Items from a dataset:
----
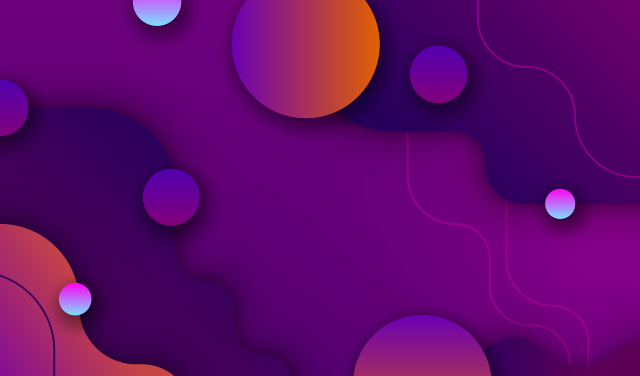
A Shadertoy shader for this background:

```glsl
// Layered violet paper shapes with rounded steps, thin contour lines and gradient discs.

// Intersection and union of two distances, with circular corners of radius r
float roundAnd(float a, float b, float r) {
    return min(-r, max(a, b)) + length(max(vec2(r + a, r + b), 0.0));
}

float roundOr(float a, float b, float r) {
    return max(r, min(a, b)) - length(max(vec2(r - a, r - b), 0.0));
}

// Region left of and below a rounded corner (y points down)
float quadrant(vec2 p, vec2 corner, float r) {
    return roundAnd(p.x - corner.x, corner.y - p.y, r);
}

float coverage(float d) {
    float px = 4.5 / iResolution.y;
    return smoothstep(0.6 * px, -0.6 * px, d);
}

// Fill a shape over a soft shadow
void layer(inout vec3 col, float d, vec3 fill, float shadow) {
    col *= 1.0 - shadow * exp(-6.0 * max(d, 0.0));
    col = mix(col, fill, coverage(d));
}

void stroke(inout vec3 col, float d, vec3 ink, float alpha) {
    col = mix(col, ink, alpha * coverage(abs(d) - 0.011));
}

// Disc with a linear gradient along dir and a shadow falling down and right
void disc(inout vec3 col, vec2 p, vec2 c, float r, vec2 dir, vec3 from, vec3 to) {
    float fall = length(p - c - vec2(0.05, 0.08)) - r;
    col *= 1.0 - 0.42 * smoothstep(0.24, -0.12, fall);
    float t = clamp(0.5 + 0.5 * dot(p - c, dir) / r, 0.0, 1.0);
    col = mix(col, mix(from, to, t), coverage(length(p - c) - r));
}

void mainImage(out vec4 fragColor, in vec2 fragCoord) {
    // Canvas is 4.5 units tall, y measured downward from the top
    vec2 p = fragCoord / iResolution.y * 4.5;
    p.y = 4.5 - p.y;

    // Background with a brighter glow at the right
    vec2 g = p - vec2(7.4, 3.0);
    float light = 0.55 * (1.0 - p.y / 4.0) + 0.9 * exp(-dot(g, g) / 6.0);
    vec3 col = mix(vec3(0.33, 0.0, 0.44), vec3(0.51, 0.0, 0.53), light);

    // Stepped contour lines
    vec3 pink = vec3(0.66, 0.0, 0.58);
    float lineA = roundOr(p.x - 4.88, quadrant(p, vec2(5.86, 2.68), 0.41), 0.57);
    lineA = roundOr(lineA, quadrant(p, vec2(6.82, 3.89), 0.46), 0.48);
    float lineB = roundOr(p.x - 6.06, quadrant(p, vec2(7.04, 3.66), 0.42), 0.56);
    stroke(col, lineA, pink, 0.75);
    stroke(col, lineB, pink, 0.75);

    // Wave at the lower right
    float phase = (p.x - 6.17) * 4.05;
    float crest = 4.2 + 0.03 * (p.x - 6.17) - 0.17 * cos(phase);
    float slope = 0.03 + 0.69 * sin(phase);
    float wave = (crest - p.y) / sqrt(1.0 + slope * slope);
    vec3 plum = mix(vec3(0.22, 0.0, 0.37), vec3(0.36, 0.0, 0.34), smoothstep(5.8, 7.2, p.x));
    layer(col, max(wave, 5.0 - p.x), plum, 0.25);

    // Dark staircase at the left
    float stairs = roundOr(quadrant(p, vec2(2.1, 1.29), 1.0),
                           quadrant(p, vec2(2.8, 3.36), 0.35), 0.35);
    stairs = roundOr(stairs, quadrant(p, vec2(3.5, 4.24), 0.35), 0.35);
    float depth = smoothstep(-0.8, 1.6, p.y - 0.85 * p.x - 0.6);
    layer(col, stairs, mix(vec3(0.17, 0.0, 0.36), vec3(0.26, 0.0, 0.355), depth), 0.38);

    // Orange hill at the lower left, with its inner line
    float hill = roundOr(quadrant(p, vec2(0.95, 2.68), 0.95),
                         quadrant(p, vec2(2.3, 4.36), 0.6), 0.68);
    float warm = clamp((p.x + 0.65 * (4.5 - p.y)) / 1.75, 0.0, 1.0);
    layer(col, hill, mix(vec3(0.52, 0.05, 0.58), vec3(0.78, 0.27, 0.27), warm), 0.35);
    stroke(col, quadrant(p, vec2(0.65, 3.25), 0.95), vec3(0.2, 0.0, 0.36), 1.0);

    // Dark ledge at the upper right, with its contour line
    float ledge = roundOr(quadrant(-p, vec2(-3.6, -1.57), 1.1),
                          quadrant(-p, vec2(-5.8, -2.44), 0.47), 0.38);
    float rise = clamp((p.x - p.y - 3.3) / 4.2, 0.0, 1.0);
    layer(col, ledge, mix(vec3(0.155, 0.0, 0.36), vec3(0.42, 0.0, 0.42), rise), 0.38);
    float lineC = roundOr(p.x - 5.72, quadrant(p, vec2(6.88, 0.8), 0.58), 0.58);
    stroke(col, roundOr(lineC, 2.12 - p.y, 0.74), pink, 0.7);

    // Large violet to orange discs
    vec2 right = vec2(1.0, 0.0), down = vec2(0.0, 1.0);
    vec3 violet = vec3(0.42, 0.0, 0.7), orange = vec3(0.89, 0.38, 0.0);
    disc(col, p, vec2(3.66, 0.53), 0.885, right, violet, orange);
    disc(col, p, vec2(5.055, 4.6), 0.83, down, violet, orange);

    // Medium violet discs
    vec3 indigo = vec3(0.32, 0.0, 0.69), berry = vec3(0.51, 0.0, 0.48);
    disc(col, p, vec2(5.25, 0.89), 0.345, down, indigo, berry);
    disc(col, p, vec2(2.05, 2.36), 0.34, down, indigo, berry);
    disc(col, p, vec2(0.0, 1.29), 0.34, down, indigo, berry);

    // Small bright discs
    vec3 magenta = vec3(1.0, 0.0, 0.95), sky = vec3(0.49, 0.87, 1.0);
    disc(col, p, vec2(1.88, 0.02), 0.29, down, magenta, sky);
    disc(col, p, vec2(0.9, 3.58), 0.195, down, magenta, sky);
    disc(col, p, vec2(6.705, 2.44), 0.18, down, magenta, sky);

    fragColor = vec4(col, 1.0);
}
```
----
**YOUR ASSIGNMENT**: For every line of the data above that contains "berry", copy that line.

**SOLUTION TO THIS EXERCISE**:
    vec3 indigo = vec3(0.32, 0.0, 0.69), berry = vec3(0.51, 0.0, 0.48);
    disc(col, p, vec2(5.25, 0.89), 0.345, down, indigo, berry);
    disc(col, p, vec2(2.05, 2.36), 0.34, down, indigo, berry);
    disc(col, p, vec2(0.0, 1.29), 0.34, down, indigo, berry);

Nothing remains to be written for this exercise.